http://groups.yahoo.com/group/Sg_Review/message/1458

But the deception does not end there. What the Govt GLCs do not tell you is that you will only get the full benefits of increased bandwidth (of a 6.5 mbps line) if you are downloading data from another 6.5mbps user. Given the dismal content of local websites (which are subject to stringent local internet controls) over 90% of Singapore surfers rely heavily on overseas websites. And the majority of these overseas websites and servers do not have 6.5mbps bandwidth.

So if you are downloading a file from an overseas source that is using a 1.5mbps bandwidth, it does not matter if your own bandwidth is 6.5mbps as your download speed is restricted to the bandwidth of the source from which you are downloading your data.

Is it morally and ethically right for cash rich Government Linked Companies like Singtel and Starhub to exploit the customer in this fashion? Read on and find out more about the Singtel/Starhub scam.

You can view it in the context of the entire discussion by going to:
http://forums.delphiforums.com/sammyboymod/messages/?msg=65989.1

7 comments:

Anonymous said...

Interesting that this "informative" article comes out only after a very detailed report has already appeared in the state-owned Straits Times.

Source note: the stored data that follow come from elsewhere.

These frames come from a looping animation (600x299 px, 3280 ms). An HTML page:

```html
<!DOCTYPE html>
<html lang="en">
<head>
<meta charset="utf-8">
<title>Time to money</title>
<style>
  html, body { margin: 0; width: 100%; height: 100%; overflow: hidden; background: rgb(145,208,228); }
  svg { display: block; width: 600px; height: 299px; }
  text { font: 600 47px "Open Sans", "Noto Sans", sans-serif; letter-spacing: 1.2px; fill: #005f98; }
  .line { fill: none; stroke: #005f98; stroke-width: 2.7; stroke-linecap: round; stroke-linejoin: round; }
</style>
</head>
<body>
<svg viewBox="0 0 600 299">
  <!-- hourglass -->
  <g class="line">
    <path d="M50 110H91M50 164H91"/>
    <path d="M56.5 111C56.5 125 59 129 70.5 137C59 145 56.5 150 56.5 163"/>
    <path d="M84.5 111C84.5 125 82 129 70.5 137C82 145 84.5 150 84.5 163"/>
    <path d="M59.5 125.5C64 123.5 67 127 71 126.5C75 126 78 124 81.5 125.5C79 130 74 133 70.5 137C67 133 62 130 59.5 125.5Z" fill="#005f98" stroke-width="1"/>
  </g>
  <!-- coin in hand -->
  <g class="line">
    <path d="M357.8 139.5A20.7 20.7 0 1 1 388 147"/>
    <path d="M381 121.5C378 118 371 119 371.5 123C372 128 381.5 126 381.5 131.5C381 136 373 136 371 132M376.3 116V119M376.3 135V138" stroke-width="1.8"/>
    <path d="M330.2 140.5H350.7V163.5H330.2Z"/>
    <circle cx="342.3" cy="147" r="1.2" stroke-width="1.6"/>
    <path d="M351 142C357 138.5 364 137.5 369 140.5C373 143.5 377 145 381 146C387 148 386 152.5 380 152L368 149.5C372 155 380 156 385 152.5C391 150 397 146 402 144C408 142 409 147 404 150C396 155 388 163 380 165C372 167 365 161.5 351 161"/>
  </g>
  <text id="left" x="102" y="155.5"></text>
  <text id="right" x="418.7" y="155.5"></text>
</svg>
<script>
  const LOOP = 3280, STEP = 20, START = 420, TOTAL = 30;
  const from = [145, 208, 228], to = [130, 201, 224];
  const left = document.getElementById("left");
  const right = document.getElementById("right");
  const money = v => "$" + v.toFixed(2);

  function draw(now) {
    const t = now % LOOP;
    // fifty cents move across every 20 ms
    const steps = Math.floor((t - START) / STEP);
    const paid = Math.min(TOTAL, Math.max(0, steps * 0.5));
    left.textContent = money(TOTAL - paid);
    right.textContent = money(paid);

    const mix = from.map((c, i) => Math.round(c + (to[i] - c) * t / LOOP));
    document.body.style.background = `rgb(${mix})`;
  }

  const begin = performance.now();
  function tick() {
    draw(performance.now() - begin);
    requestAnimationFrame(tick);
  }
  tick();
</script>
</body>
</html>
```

And this last-mile issue is not totally new to Singaporeans, for instance it's been discussed in IT class.

wandie said...

Agreed. The issue of bandwidth capping (or milking customers) is not unique to Singapore. However, attempting to bash the government with it may be.

Referring to the 'lowest common denominator' issues in internet speeds as a deception by the powers that be just stripped off any bit of credibility that the writer may have had.

Agagooga said...

This article is ridiculous

Malice said...

The article is accurate and hits the nail on the head. Fact is the GLCs are taking us for a ride.

If all pf u wanna find fault, at least focus on where the article is FACTUALLY WRONG.

wandie said...

malice, if you want to know if it's the truth, then sure, it's as true as a Micheal Moore documentary.

The article is as intentionally skewed as any 'nation education' article in the ST. You seem to believe that only GLCs are capable of taking you for a ride when Mellanie can drive just as well!

Why the author chose to interject a remark on 'local internet censorship' in a discussion about technological barriers is beyond me. It borders on trolling really. Perhaps she should write another article telling the people of [insert name of your favourite country here] that their ISPs are exploiting them by not bumping up their bandwidths to 6.5mbps too?

OldMcDonald said...

A lot of articles that appear here also appear in the Straits Times. He already said that he does not read the Straits Times.

True Flight said...

I don't actually know very much about these techie issues.

However, I would imagine that the concern arises because there would be some doubt whether the government regulator (TAS) would indeed take any effective steps to curb any unfair practices by these two GLCs.

The same kind of concern would not arise if, say, UOB, OCBC, Citibank, HSBC and Standard Chartered Bank were alleged to have come together to collude in some unfair practice designed to exploit the Singapore public.

We would be able to have some degree of confidence that the Monetary Authority of Singapore (MAS), which is the government body overseeing all financial institutions in Singapore, would step in, if necessary, to stop any such unfair practices or collusion by these non-GLC banks.

And if DBS, a GLC bank, tried on its own to exploit the Singapore public, well, at least Singaporeans have alternatives such as UOB, OCBC, Citibank, Standard Chartered, Maybank etc.

On the other hand, if the entire market for a particular service (eg Internet Service Provision) is cornered by government-linked companies (eg Singtel and Starhub), then there may be some doubt whether the relevant government authority (eg Telecom Authority of Singapore) would indeed take active steps against the GLCs. After all, if TAS did, and Singtel & Starhub were both prevented from milking the public, then the government's own profits would be hurt, wouldn't they.